March 21, 1996


I enjoyed your article in today's Boston Globe, "Casting Ballots in Cyberspace".

There are several points you did not cover:

  1. Today our constitution requires representative government. How would the ideas expressed in your article address the constitutional issues?

  2. A critical issue is avoiding a plebiscite from of government. They are very easily manipulated by appeals to emotions. Perhaps this is why dictators are so fond of plebiscites. I argue that today's abuse of instant polling has already driven America far too close a plebiscite governance. Polls, after all, are basically limited to measuring emotive states, and are not a reflexive and rational process. When was the last time you called a pollster back with a better idea? Is it wise to guide this great nation into the future with emotive navigational tools? Is this a sound path to an optimally successful evolutionary outcome?

  3. The real challenge is to restore meaningful participation in a process over time which allows us to reflect on new points of view, other ideas, and new information: A process which allows us to learn and evolve. See, for example, the Open Meeting experiment that was run by the Vice President and The National Performance Review for a two week period in November of 1994.

  4. Another key question is to ask what is the role of politics in our society. For my views on this, please see my essay 'The Politics Question' which you can find on my web site under 'what's new'.

  5. A key aspect of the New Media, when compared to the legacy media, is that it restores to us the ability to treat each other as partners. Legacy media, with its primitive one way technology, can only treat us as target objects. I suggest that one hundred years of treating each other as target objects has had very pathological consequences.

  6. The second key aspect of the New Media is that it is at least 50% about LISTENING -- not just instant expression of opinions [votes]. This is what process over time does: it re-integrates listening and learning with dialog.

I will be a lot more interested in the work of David Chaum and Lorrie Cranor when they integrate the MIT AI Lab's Open Meeting process over time work with their own voting projects. In a word, a dynamic feedback mechanism is essential for successful adaptation to a constantly changing fitness landscape. Merely cyberizing, in a primitive Maclunanesque manor, our current late industrial era political process is, simply, a bad idea. A new political theory must at least restore partnering and eliminate the target object component from the process.

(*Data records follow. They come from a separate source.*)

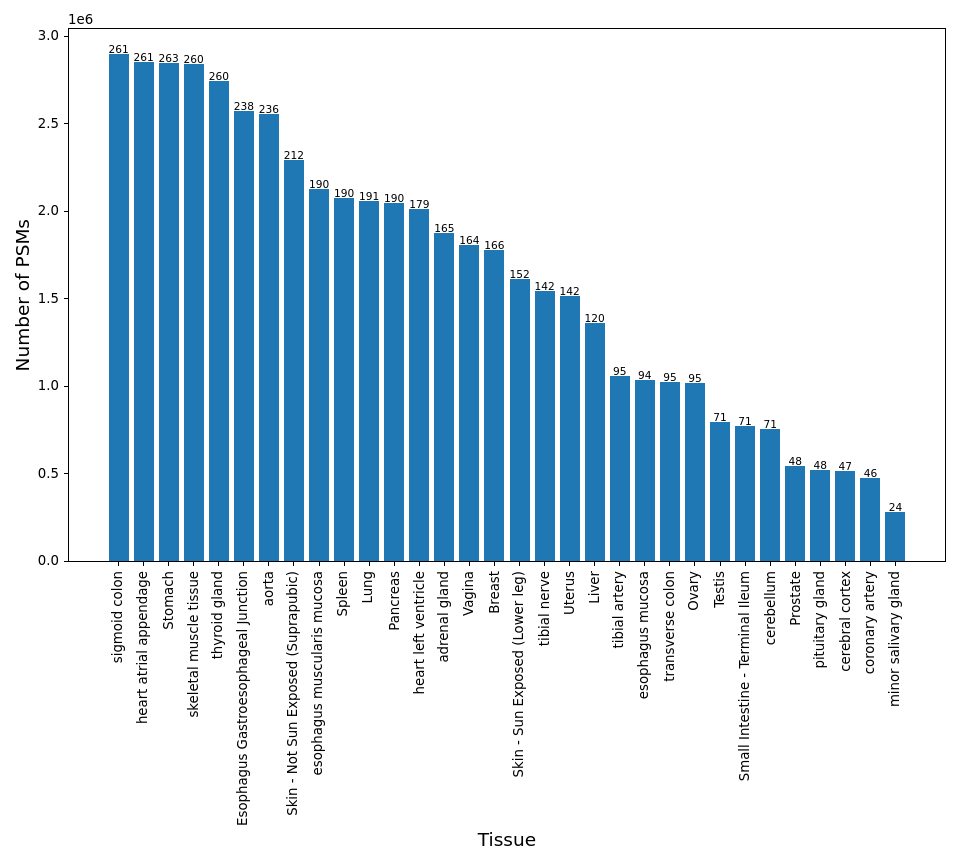
<!DOCTYPE html>
<html lang="en">
<head>
<meta charset="utf-8">
<title>Number of PSMs by tissue</title>
<style>
:root { --bar: #1f77b4; --ink: #000; --paper: #fff; }
* { box-sizing: border-box; margin: 0; padding: 0; }
html, body { width: 960px; height: 864px; overflow: hidden; background: var(--paper); }
body { font: 13.3px/16px "DejaVu Sans", sans-serif; color: var(--ink); }
ol { list-style: none; }
.chart { width: 960px; height: 864px; display: grid; grid-template-columns: 68px 878px 14px; grid-template-rows: 28px 534px 1fr; }
.scale-factor { grid-area: 1 / 2; align-self: end; }
.axis-title { font-size: 18.5px; line-height: 22px; font-weight: 400; white-space: nowrap; }
.turned { writing-mode: vertical-rl; transform: rotate(180deg); white-space: nowrap; }

.y-axis { grid-area: 2 / 1; display: flex; padding-left: 12px; }
.y-axis .axis-title { align-self: center; }
.y-ticks { height: 541px; margin-left: auto; display: flex; flex-direction: column; justify-content: space-between; }
.y-ticks li { display: flex; align-items: center; justify-content: flex-end; gap: 5px; }
.y-ticks li::after { content: ""; width: 4px; height: 1px; background: var(--ink); }

.plot { grid-area: 2 / 2; border: 1px solid var(--ink); padding: 0 37px; display: grid; grid-template-columns: repeat(32, 1fr); align-items: end; }
.plot li { display: flex; flex-direction: column; align-items: center; font-size: 10.6px; line-height: 12px; }
.plot li::after { content: ""; width: 20px; height: calc(var(--h) * 1px); margin-top: -1px; background: var(--bar); }

.x-axis { grid-area: 3 / 2; display: flex; flex-direction: column; align-items: center; }
.x-ticks { width: 100%; height: 267px; padding: 0 38px; display: grid; grid-template-columns: repeat(32, 1fr); }
.x-ticks li { min-width: 0; display: flex; flex-direction: column; align-items: center; gap: 5px; }
.x-ticks li::before { content: ""; flex: none; width: 1px; height: 4px; background: var(--ink); }
.x-ticks span { position: relative; left: -0.7px; }
.x-ticks .flat span { left: 0.4px; }
</style>
</head>
<body>
<main class="chart">
  <p class="scale-factor">1e6</p>

  <section class="y-axis">
    <h2 class="axis-title turned">Number of PSMs</h2>
    <ol class="y-ticks">
      <li>3.0</li>
      <li>2.5</li>
      <li>2.0</li>
      <li>1.5</li>
      <li>1.0</li>
      <li>0.5</li>
      <li>0.0</li>
    </ol>
  </section>

  <ol class="plot">
    <li style="--h:507">261</li>
    <li style="--h:499">261</li>
    <li style="--h:498">263</li>
    <li style="--h:497">260</li>
    <li style="--h:480">260</li>
    <li style="--h:450">238</li>
    <li style="--h:447">236</li>
    <li style="--h:401">212</li>
    <li style="--h:372">190</li>
    <li style="--h:363">190</li>
    <li style="--h:360">191</li>
    <li style="--h:358">190</li>
    <li style="--h:352">179</li>
    <li style="--h:328">165</li>
    <li style="--h:316">164</li>
    <li style="--h:311">166</li>
    <li style="--h:282">152</li>
    <li style="--h:270">142</li>
    <li style="--h:265">142</li>
    <li style="--h:238">120</li>
    <li style="--h:185">95</li>
    <li style="--h:181">94</li>
    <li style="--h:179">95</li>
    <li style="--h:178">95</li>
    <li style="--h:139">71</li>
    <li style="--h:135">71</li>
    <li style="--h:132">71</li>
    <li style="--h:95">48</li>
    <li style="--h:91">48</li>
    <li style="--h:90">47</li>
    <li style="--h:83">46</li>
    <li style="--h:49">24</li>
  </ol>

  <section class="x-axis">
    <ol class="x-ticks">
      <li><span class="turned">sigmoid colon</span></li>
      <li><span class="turned">heart atrial appendage</span></li>
      <li class="flat"><span class="turned">Stomach</span></li>
      <li class="flat"><span class="turned">skeletal muscle tissue</span></li>
      <li><span class="turned">thyroid gland</span></li>
      <li><span class="turned">Esophagus Gastroesophageal Junction</span></li>
      <li class="flat"><span class="turned">aorta</span></li>
      <li><span class="turned">Skin - Not Sun Exposed (Suprapubic)</span></li>
      <li><span class="turned">esophagus muscularis mucosa</span></li>
      <li><span class="turned">Spleen</span></li>
      <li><span class="turned">Lung</span></li>
      <li class="flat"><span class="turned">Pancreas</span></li>
      <li class="flat"><span class="turned">heart left ventricle</span></li>
      <li><span class="turned">adrenal gland</span></li>
      <li><span class="turned">Vagina</span></li>
      <li class="flat"><span class="turned">Breast</span></li>
      <li><span class="turned">Skin - Sun Exposed (Lower leg)</span></li>
      <li class="flat"><span class="turned">tibial nerve</span></li>
      <li class="flat"><span class="turned">Uterus</span></li>
      <li class="flat"><span class="turned">Liver</span></li>
      <li><span class="turned">tibial artery</span></li>
      <li><span class="turned">esophagus mucosa</span></li>
      <li class="flat"><span class="turned">transverse colon</span></li>
      <li><span class="turned">Ovary</span></li>
      <li class="flat"><span class="turned">Testis</span></li>
      <li class="flat"><span class="turned">Small Intestine - Terminal Ileum</span></li>
      <li class="flat"><span class="turned">cerebellum</span></li>
      <li class="flat"><span class="turned">Prostate</span></li>
      <li><span class="turned">pituitary gland</span></li>
      <li class="flat"><span class="turned">cerebral cortex</span></li>
      <li><span class="turned">coronary artery</span></li>
      <li><span class="turned">minor salivary gland</span></li>
    </ol>
    <h2 class="axis-title">Tissue</h2>
  </section>
</main>
</body>
</html>
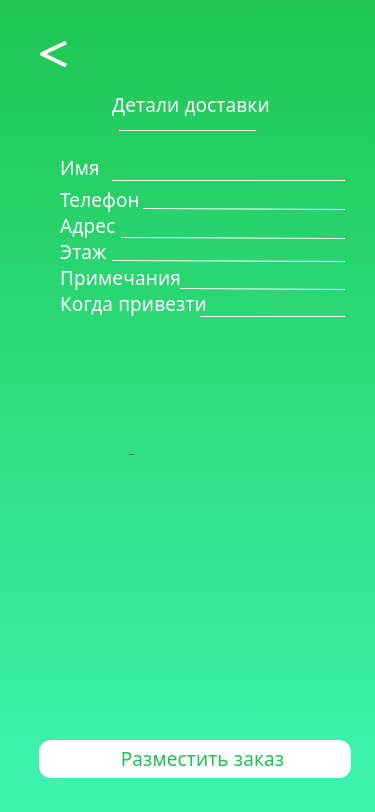
<!DOCTYPE html>
<html lang="ru">
<head>
<meta charset="utf-8">
<title>Детали доставки</title>
<style>
:root {
  --green-top: #1fc651;
  --green-bottom: #3ef4b0;
  --ink: #fff;
  --action: #1fc154;
  --mark: #56695a;
}
* { box-sizing: border-box; margin: 0; padding: 0; }
html, body { width: 375px; height: 812px; overflow: hidden; }
.screen {
  position: relative;
  display: flex;
  flex-direction: column;
  width: 375px;
  height: 812px;
  background: linear-gradient(var(--green-top), var(--green-bottom));
  color: var(--ink);
  font: 500 19px/26px "Noto Sans", "Open Sans", sans-serif;
  letter-spacing: 0.1px;
  white-space: nowrap;
}
a { color: inherit; text-decoration: none; }
.back { width: 30px; height: 28px; margin: 40px 0 0 38px; }
.back svg { display: block; }
h1 { margin: 24px 0 0 112px; font: inherit; }
.fields { display: flex; flex-direction: column; margin: 37px 0 0 60px; list-style: none; }
.fields li:first-child { margin-bottom: 6px; }
.rules { position: absolute; left: 0; top: 0; pointer-events: none; }
.order {
  display: flex;
  align-items: center;
  justify-content: center;
  width: 312px;
  height: 38px;
  margin: auto 0 34px 39px;
  padding-left: 15px;
  border-radius: 12px;
  background: var(--ink);
  color: var(--action);
}
</style>
</head>
<body>
<main class="screen">
  <a class="back" href="#" aria-label="Назад">
    <svg width="30" height="28" viewBox="0 0 30 28" fill="none" stroke="var(--ink)" stroke-width="4">
      <path d="M28 2.5 L4 14 L28 25.5" stroke-linejoin="round"/>
    </svg>
  </a>
  <h1>Детали доставки</h1>
  <ul class="fields">
    <li>Имя</li>
    <li>Телефон</li>
    <li>Адрес</li>
    <li>Этаж</li>
    <li>Примечания</li>
    <li>Когда привезти</li>
  </ul>
  <svg class="rules" width="375" height="812" viewBox="0 0 375 812" stroke="var(--ink)" aria-hidden="true">
    <line x1="119" y1="130.5" x2="256" y2="130.5"/>
    <line x1="112" y1="180.5" x2="345" y2="180.5"/>
    <line x1="143" y1="208.5" x2="345" y2="209.5"/>
    <line x1="121" y1="237.5" x2="345" y2="238.5"/>
    <line x1="112" y1="260.5" x2="345" y2="261.5"/>
    <line x1="180" y1="288.5" x2="345" y2="289.5"/>
    <line x1="200" y1="316.5" x2="345" y2="316.5"/>
    <line x1="129" y1="454.5" x2="134" y2="454.5" stroke="var(--mark)"/>
  </svg>
  <a class="order" href="#">Разместить заказ</a>
</main>
</body>
</html>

I look forward to your thoughts. And please feel free to forward this note to Chaum and Cranor.


Jock Gill

                                Jock Gill
                            Penfield Gill, Inc.
                               Boston,  MA